Several responses *R. Yair Hoffman) and commentaries have appeared in the blogosphere. They discuss what the "accepted" position is, what points the author had made erroneously and what is the "public" position that should be taught about Avos learning Torah. See here and here. Some responses are indignant, others are supportive; this is an improtant issue and it touched a sensitive nerve.
I have a minor issue with R. Hoffman's comment but I understand where he is coming from. There is no question that a Rav and teacher in Israel has a responsibility to teach that which strenghtens his congregants and charges and not what weakens them. As pointed out on another blog, he is not unique in this feelign of stewardship; a famed "rationalist" Jew felt the same way. Most peopel cannot abide rationalism and faith at the same time and the chosen few who can, must exercize stewardship and not "farshter" the faith of the many. The idea of necessary versus popular truth was already taught by Rambam and the Sages of the Talmud (halacha vlo morin ken). Here is an quote from Yosef Kaspi Amudei Hakessef Umaskiyot Hakessef, p. 8a: "If the people were to find out about this doctrine, they would not be able to tolerate this truth, and would grow wild and uncontrollable in their conduct." What should be the public position varies from generation and setting to generation and setting and should be determined by the "gedolim" and consensus. Blogwriters do not share the sense of responsibility of their rabbinically involved brothers and often do not realize that there words have an effect on others, far and wide.

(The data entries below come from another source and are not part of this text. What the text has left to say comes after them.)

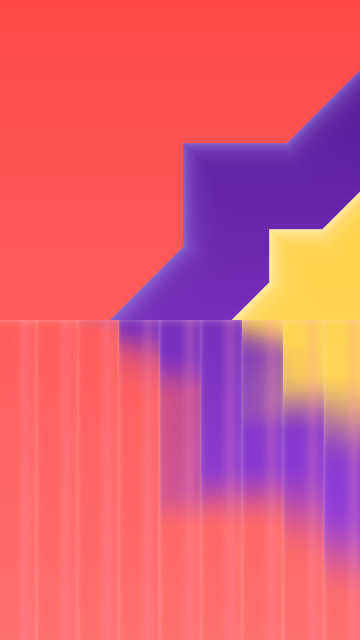
Write a Shadertoy shader that draws this background.

```glsl
// Two nested eight-pointed stars, centred on the right edge at mid height.
// The upper half shows them crisp with glowing rims; the lower half shows them
// through ribbed glass: each rib averages the stars over its width and blurs them.

const float OUTER_SIZE = 0.2764;      // half side of the stars, in canvas heights
const float INNER_SIZE = 0.1419;
const float RIB_WIDTH = 0.0642;
const float RIB_OFFSET = 0.0559;      // distance of the last rib edge from the right
const float RIB_BLUR = 0.42;          // half width of the averaging, in ribs
const float RIB_SLOPE = 0.3;          // how much of the inner position survives
const float INNER_SHRINK = 0.014;     // loss of the small star behind the glass
const float OUTER_RIM = 0.015;
const float INNER_RIM = 0.014;
const int TAPS = 12;

// Colours at the horizon, and their change per canvas height upwards
const vec3 CORAL = vec3(1.0, 0.360, 0.355);
const vec3 CORAL_SLOPE = vec3(0.0, -0.15, -0.14);
const vec3 VIOLET = vec3(0.465, 0.180, 0.735);
const vec3 VIOLET_SLOPE = vec3(-0.34, -0.20, -0.38);
const vec3 GOLD = vec3(1.0, 0.830, 0.310);
const vec3 GOLD_SLOPE = vec3(0.0, -0.05, -0.20);
const vec3 LAVENDER = vec3(0.62, 0.53, 0.88);
const vec3 CREAM = vec3(1.0, 0.94, 0.74);
const vec3 SHEEN = vec3(1.0, 0.60, 0.72);

// Union of a square and the same square turned by 45 degrees
float starDistance(vec2 p, float size) {
    vec2 q = abs(p);
    return min(max(q.x, q.y), (q.x + q.y) * 0.70711) - size;
}

float coverage(float dist, float softness) {
    return 1.0 - smoothstep(-softness, softness, dist);
}

vec3 crispStars(vec2 p, vec3 coral, vec3 violet, vec3 gold, float pixel) {
    float outer = starDistance(p, OUTER_SIZE);
    float inner = starDistance(p, INNER_SIZE);
    violet = mix(violet, LAVENDER, 0.65 * exp(min(outer, 0.0) / OUTER_RIM));
    gold = mix(gold, CREAM, 0.85 * exp(min(inner, 0.0) / INNER_RIM));
    vec3 color = mix(coral, violet, coverage(outer, 0.7 * pixel));
    return mix(color, gold, coverage(inner, 0.7 * pixel));
}

vec3 ribbedStars(vec2 p, vec3 coral, vec3 violet, vec3 gold) {
    float rib = (p.x + RIB_OFFSET) / RIB_WIDTH;
    float across = fract(rib);
    float center = floor(rib) + 0.5 + (across - 0.5) * RIB_SLOPE;

    // Average over the rib; the blur widens away from the horizon
    float softness = mix(0.018, 0.055, smoothstep(0.0, 0.12, -p.y));
    float outer = 0.0;
    float inner = 0.0;
    for (int i = 0; i < TAPS; i++) {
        float shift = ((float(i) + 0.5) / float(TAPS) * 2.0 - 1.0) * RIB_BLUR;
        vec2 tap = vec2((center + shift) * RIB_WIDTH - RIB_OFFSET, p.y);
        outer += coverage(starDistance(tap, OUTER_SIZE), softness);
        inner += coverage(starDistance(tap, INNER_SIZE - INNER_SHRINK), softness);
    }
    vec3 color = mix(coral, violet, outer / float(TAPS));
    color = mix(color, gold, inner / float(TAPS));

    // Broad sheen, thin bright rib edge and glowing seam
    float sheen = exp(-pow((across - 0.72) / 0.17, 2.0));
    float edgeGap = min(across, 1.0 - across);
    float edge = exp(-edgeGap / 0.045);
    float seam = exp(p.y / 0.005);
    color = mix(color, SHEEN, 0.22 * sheen);
    color = mix(color, vec3(1.0, 0.85, 0.88), 0.22 * edge);
    return mix(color, vec3(1.0, 0.85, 0.85), 0.25 * seam);
}

void mainImage(out vec4 fragColor, in vec2 fragCoord) {
    // Origin at the star centre, one unit per canvas height
    vec2 p = (fragCoord - iResolution.xy * vec2(1.0, 0.5)) / iResolution.y;
    float pixel = 1.0 / iResolution.y;

    vec3 coral = CORAL + CORAL_SLOPE * p.y;
    vec3 violet = VIOLET + VIOLET_SLOPE * p.y;
    vec3 gold = GOLD + GOLD_SLOPE * p.y;

    vec3 above = crispStars(p, coral, violet, gold, pixel);
    vec3 below = ribbedStars(vec2(p.x, min(p.y, 0.0)), coral, violet, gold);
    float upper = smoothstep(-0.5 * pixel, 0.5 * pixel, p.y);
    fragColor = vec4(mix(below, above, upper), 1.0);
}
```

The minor issue is that R. Hoffman concludes on the basis of his review of sources that the maximalist position is the more common one and should be the one publicly taught, except in the kiruv situation where all three positions can be presented. However, his review did not comprehensively include kabbalistic and chassidic surces and had they been included, the minimalist position would, in my opinion win by numbers.
I also, like R. Hoffman, find the mocking of simple faith and gedolm to be off-putting and unpleasant.

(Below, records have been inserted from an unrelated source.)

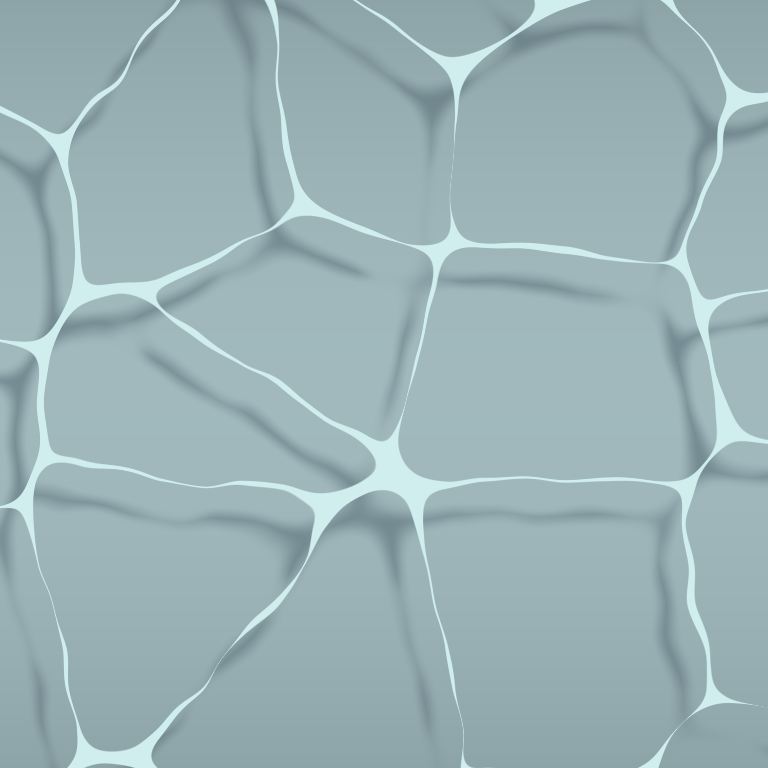
Give the GLSL for this texture, as a three.js fragment shader.

```glsl
varying vec2 vUv;

vec2 hash22(vec2 p) {
  vec3 q = fract(p.xyx * vec3(0.1031, 0.1030, 0.0973));
  q += dot(q, q.yzx + 33.33);
  return fract((q.xx + q.yz) * q.zy);
}

// Smooth two-channel value noise in 0..1
vec2 noise2(vec2 p) {
  vec2 cell = floor(p);
  vec2 f = fract(p);
  f = f * f * (3.0 - 2.0 * f);
  vec2 low = mix(hash22(cell), hash22(cell + vec2(1.0, 0.0)), f.x);
  vec2 high = mix(hash22(cell + vec2(0.0, 1.0)), hash22(cell + 1.0), f.x);
  return mix(low, high, f.y);
}

vec2 seedPoint(vec2 cell) {
  return cell + 0.5 + 0.94 * (hash22(cell + 17.0) - 0.5);
}

// Distance to the cell borders, blended so that junctions swell
float borderDistance(vec2 uv) {
  const float scale = 3.2;
  const float blend = 0.012;
  vec2 p = uv * scale;
  vec2 home = floor(p);
  vec2 nearestCell = home;
  vec2 nearest = vec2(0.0);
  float best = 100.0;
  for (int y = -1; y <= 1; y++) {
    for (int x = -1; x <= 1; x++) {
      vec2 cell = home + vec2(float(x), float(y));
      vec2 toSeed = seedPoint(cell) - p;
      float d = dot(toSeed, toSeed);
      if (d < best) {
        best = d;
        nearest = toSeed;
        nearestCell = cell;
      }
    }
  }

  float sum = 1e-9;
  for (int y = -2; y <= 2; y++) {
    for (int x = -2; x <= 2; x++) {
      if (x == 0 && y == 0) continue;
      vec2 toSeed = seedPoint(nearestCell + vec2(float(x), float(y))) - p;
      float d = dot(0.5 * (nearest + toSeed), normalize(toSeed - nearest));
      sum += exp(-d / (scale * blend));
    }
  }
  return -blend * log(sum);
}

// x: distance to the wavering vein centre, y: local half width
vec2 vein(vec2 uv) {
  vec2 bend = 0.045 * (noise2(uv * 5.0 + 3.0) - 0.5);
  vec2 ripple = 0.012 * (noise2(uv * 19.0 + 40.0) - 0.5);
  float halfWidth = mix(-0.0008, 0.0058, noise2(uv * 15.0 + 80.0).x);
  return vec2(borderDistance(uv + bend + ripple), halfWidth);
}

void main() {
  // Base: lighter band across the middle
  float glow = 4.0 * vUv.y * (1.0 - vUv.y);
  vec3 color = mix(vec3(0.55, 0.64, 0.655), vec3(0.63, 0.725, 0.74), glow);

  // Soft shadow, falling down and to the left
  vec2 shadowVein = vein(vUv + vec2(0.033, 0.046));
  float shadow = 1.0 - smoothstep(-0.010, 0.014, shadowVein.x - shadowVein.y);
  shadow *= smoothstep(-0.001, 0.003, shadowVein.y);
  color = mix(color, vec3(0.36, 0.44, 0.48), 0.62 * shadow);

  // Crisp pale veins
  vec2 paleVein = vein(vUv);
  float cover = 1.0 - smoothstep(-0.0009, 0.0009, paleVein.x - paleVein.y);
  color = mix(color, vec3(0.82, 0.935, 0.935), cover);

  gl_FragColor = vec4(color, 1.0);
}
```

This is important not only as a "body count" but in esence and approach. I believe that the post-modern age demands a post-rationalist approach. The only sure way of transcending troublesome issues of philosophy, science and religion is by rising into the exalted sphere of feeling, imagination and direct mystical experience in which questions are answered in ways that cannot be communicated and probems become springboards for increased perception and growth.

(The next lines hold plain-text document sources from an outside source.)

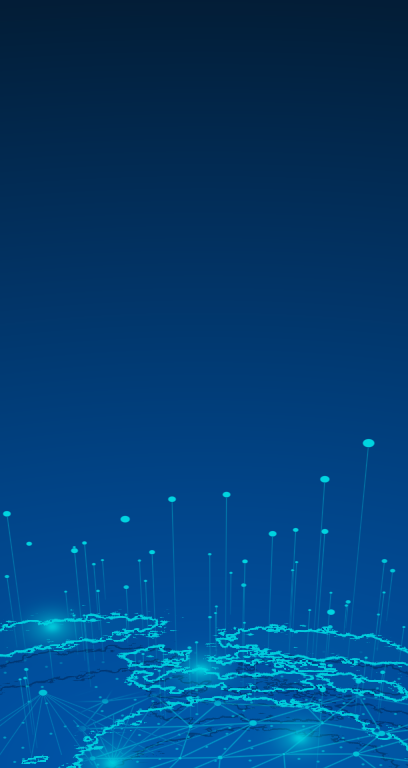
A WebGL 2 fragment shader for this background:

```glsl
#version 300 es
precision highp float;
// Night-blue sky over a glowing line-drawn globe with light pins and a network mesh.

uniform vec2 u_resolution;
out vec4 outColor;

// Lengths are fractions of the canvas height.
const vec3 SKY_TOP = vec3(0.01, 0.115, 0.215);
const vec3 SKY_MID = vec3(0.006, 0.212, 0.418);
const vec3 SKY_LOW = vec3(0.0, 0.335, 0.67);
const vec3 CYAN = vec3(0.0, 0.83, 0.88);
const vec3 SHADOW = vec3(0.0, 0.17, 0.38);
const vec2 SKY_CENTRE = vec2(0.265, 0.0);
const vec2 STEM_FOCUS = vec2(0.28, -1.65);  // all stems lean towards it
const vec2 MESH_CELL = vec2(0.088, 0.034);
const vec2 SPECK_CELL = vec2(0.024, 0.016);
const vec2 HUB = vec2(0.056, 0.098);
const float HORIZON_BEND = 0.35;
const float COAST_WIDTH = 0.0017;
const float STEM_WIDTH = 0.0004;
const int SMALL_PINS = 48;
const int FAN_RAYS = 9;
const int STEMMED = 12;  // the remaining tall heads float freely

// Tall pins: head position and radius.
const vec3 PINS[15] = vec3[](
  vec3(0.480, 0.423, 0.0075), vec3(0.423, 0.376, 0.006), vec3(0.295, 0.356, 0.005),
  vec3(0.224, 0.350, 0.005), vec3(0.009, 0.331, 0.005), vec3(0.355, 0.305, 0.005),
  vec3(0.423, 0.308, 0.0045), vec3(0.097, 0.283, 0.0045), vec3(0.198, 0.281, 0.0038),
  vec3(0.385, 0.310, 0.0035), vec3(0.110, 0.293, 0.003), vec3(0.319, 0.269, 0.0035),
  vec3(0.163, 0.324, 0.006), vec3(0.038, 0.292, 0.0036), vec3(0.431, 0.203, 0.005));

// Land masses: centre and radii, before the coast is roughened.
const vec4 LANDS[11] = vec4[](
  vec4(0.00, 0.190, 0.210, 0.018), vec4(0.42, 0.168, 0.135, 0.018),
  vec4(0.345, 0.115, 0.060, 0.012), vec4(0.205, 0.145, 0.035, 0.010),
  vec4(0.235, 0.115, 0.060, 0.012), vec4(0.475, 0.122, 0.050, 0.009),
  vec4(0.33, 0.0, 0.235, 0.092), vec4(0.155, 0.175, 0.022, 0.004),
  vec4(0.046, 0.026, 0.016, 0.005), vec4(0.33, 0.143, 0.040, 0.006),
  vec4(0.40, 0.137, 0.025, 0.006));

const vec2 GLOWS[4] = vec2[](vec2(0.068, 0.184), vec2(0.262, 0.128),
                             vec2(0.390, 0.039), vec2(0.146, 0.006));

float pixel;

vec2 hash2(vec2 p) {
  vec3 q = fract(p.xyx * vec3(0.1031, 0.1030, 0.0973));
  q += dot(q, q.yzx + 33.33);
  return fract((q.xx + q.yz) * q.zy);
}

float gradientNoise(vec2 p) {
  vec2 i = floor(p), f = fract(p), u = f * f * (3.0 - 2.0 * f);
  vec4 corner;
  for (int k = 0; k < 4; k++) {
    vec2 o = vec2(k & 1, k >> 1);
    corner[k] = dot(hash2(i + o + 50.0) * 2.0 - 1.0, f - o);
  }
  vec2 row = mix(corner.xz, corner.yw, u.x);
  return mix(row.x, row.y, u.y);
}

float stroke(float d, float width) {
  return 1.0 - smoothstep(width - pixel, width + pixel, d);
}

// Distance to segment ab, and the position along it.
vec2 segment(vec2 p, vec2 a, vec2 b) {
  vec2 pa = p - a, ba = b - a;
  float h = clamp(dot(pa, ba) / dot(ba, ba), 0.0, 1.0);
  return vec2(length(pa - ba * h), h);
}

float disc(vec2 p, vec2 centre, float radius) {
  return stroke(length((p - centre) * vec2(1.0, 1.4)), radius);
}

float pin(vec2 p, vec2 head, float radius, float stem) {
  vec2 s = segment(p, head, head + normalize(STEM_FOCUS - head) * max(stem, 0.001));
  float line = stroke(s.x, STEM_WIDTH) * 0.5 * (1.0 - 0.7 * s.y);
  return max(disc(p, head, radius), line * step(0.001, stem));
}

// Negative on land; the noise makes bays and capes.
float landField(vec2 p) {
  p.y += HORIZON_BEND * (p.x - 0.27) * (p.x - 0.27);
  vec2 n = p * vec2(32.0, 75.0), size = vec2(0.036, 0.013);
  for (int i = 0; i < 3; i++) {
    p += size * vec2(gradientNoise(n), gradientNoise(n + 17.0));
    n = n * 2.1 + 5.0;
    size *= 0.6;
  }
  float d = 10.0;
  for (int i = 0; i < 11; i++) d = min(d, length((p - LANDS[i].xy) / LANDS[i].zw) - 1.0);
  return d;
}

float coastline(float field, float width) {
  float slope = length(vec2(dFdx(field), dFdy(field))) / pixel;
  return stroke(abs(field) / max(slope, 0.001), width);
}

vec2 meshNode(vec2 cell) { return (cell + 0.15 + 0.7 * hash2(cell + 9.0)) * MESH_CELL; }

float mesh(vec2 p) {
  vec2 home = floor(p / MESH_CELL);
  float m = 0.0;
  for (int k = 0; k < 9; k++) {
    vec2 cell = home + vec2(k % 3 - 1, k / 3 - 1);
    vec2 a = meshNode(cell);
    float d = min(segment(p, a, meshNode(cell + vec2(1, 0))).x,
              min(segment(p, a, meshNode(cell + vec2(0, 1))).x,
                  segment(p, a, meshNode(cell + vec2(1, 1))).x));
    m = max(m, max(stroke(d, 0.0007) * 0.65, disc(p, a, 0.002 + 0.004 * hash2(cell).x)));
  }
  return m;
}

float specks(vec2 p) {
  vec2 cell = floor(p / SPECK_CELL), h = hash2(cell + 40.0);
  return disc(p, (cell + 0.2 + 0.6 * h) * SPECK_CELL, 0.0018) * step(0.45, hash2(cell + 90.0).x);
}

void main() {
  pixel = 1.0 / u_resolution.y;
  vec2 p = gl_FragCoord.xy * pixel;

  // Sky, brightest at the foot
  float r = length((p - SKY_CENTRE) * vec2(0.5, 1.0));
  vec3 color = mix(SKY_LOW, SKY_MID, pow(clamp(r / 0.6, 0.0, 1.0), 1.2));
  color = mix(color, SKY_TOP, clamp((r - 0.6) / 0.4, 0.0, 1.0));

  // Coasts and the shadows they cast below
  float land = landField(p);
  float shade = coastline(landField(p + vec2(-0.025, 0.04)), 0.0011);
  color = mix(color, SHADOW, shade * 0.7);
  color = mix(color, CYAN, 0.04 * step(land, 0.0));
  color = mix(color, CYAN, 0.95 * coastline(land, COAST_WIDTH));

  // Network on the near continent, and fans of rays from the hub and the lowest glow
  float region = smoothstep(0.105, 0.075, p.y) * smoothstep(0.09, 0.14, p.x);
  float lines = max(mesh(p) * region, 0.7 * specks(p) * smoothstep(0.17, 0.10, p.y));
  for (int i = 0; i < FAN_RAYS; i++) {
    float t = float(i);
    vec2 low = vec2(-0.08 + 0.04 * t, 0.03 * hash2(vec2(i, 3)).x);
    vec2 high = GLOWS[3] + vec2(-0.05 + 0.026 * t, 0.05 + 0.035 * hash2(vec2(i, 8)).x);
    lines = max(lines, 0.4 * stroke(segment(p, HUB, low).x, 0.0004));
    lines = max(lines, 0.45 * stroke(segment(p, GLOWS[3], high).x, 0.0005));
  }
  color = mix(color, CYAN, max(lines, disc(p, HUB, 0.0055)) * 0.85);

  // Pins
  float pins = 0.0;
  for (int i = 0; i < 15; i++)
    pins = max(pins, pin(p, PINS[i].xy, PINS[i].z, i < STEMMED ? PINS[i].y - 0.14 : 0.0));
  for (int i = 0; i < SMALL_PINS; i++) {
    vec2 h = hash2(vec2(i, 71)), k = hash2(vec2(i, 23));
    vec2 head = vec2(0.53 * pow(h.x, 0.75), mix(0.10, 0.29, h.y));
    pins = max(pins, 0.9 * pin(p, head, mix(0.0018, 0.004, k.x * k.x), mix(0.03, 0.11, k.y)));
  }
  color = mix(color, CYAN, pins);

  // City glows: a bright core in a soft halo
  for (int i = 0; i < 4; i++) {
    float d = length((p - GLOWS[i]) * vec2(0.85, 1.2));
    color = mix(color, CYAN, 0.5 * exp(-d * d / 0.0007) + 0.4 * exp(-d * d / 0.00007));
  }
  outColor = vec4(color, 1.0);
}
```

For those schooled in this manner of religious expression, there is no disconnect between actual physical performaance of the mitzvos and their experiential, emotional, symbolic and spiritual effects. It is not that they lose interst in the narrow question of whether Avrohom put on tefillin or fulfilled the mitzva of writing Sefer Torah - it is that their mitzva experience transcends this question so much that it no longer even makes sense and the historical issues do not occupy them at all.
Some might see this as an excape into fantasy. To them I say, your are missing the heart of religion which is in the heart and not in the mind. You live in the improverished and limited world of sense-perception and experience. Do you not hear the Torah's clarion call to leave behind the body and its world of sense-percepton and, yes, even logic and thought, and enter a world of elevated feeling and Holy inspiration. The choice is clear. You can remain on the level of the physical and concrete or rise to the levels that cannot be expressed. The color of the sefira of Keter is black. Why? Because it so bright and so light that it cannot be perceived on lower levels. What some peopel think to be fantasy is other's spiritual bread. If you believe in Prophecy, believe then also in the world beyond, which is not concrete and graspable, and many of the questions that arise in the Great Void, of themselves dissappear, like vapor before Spirit.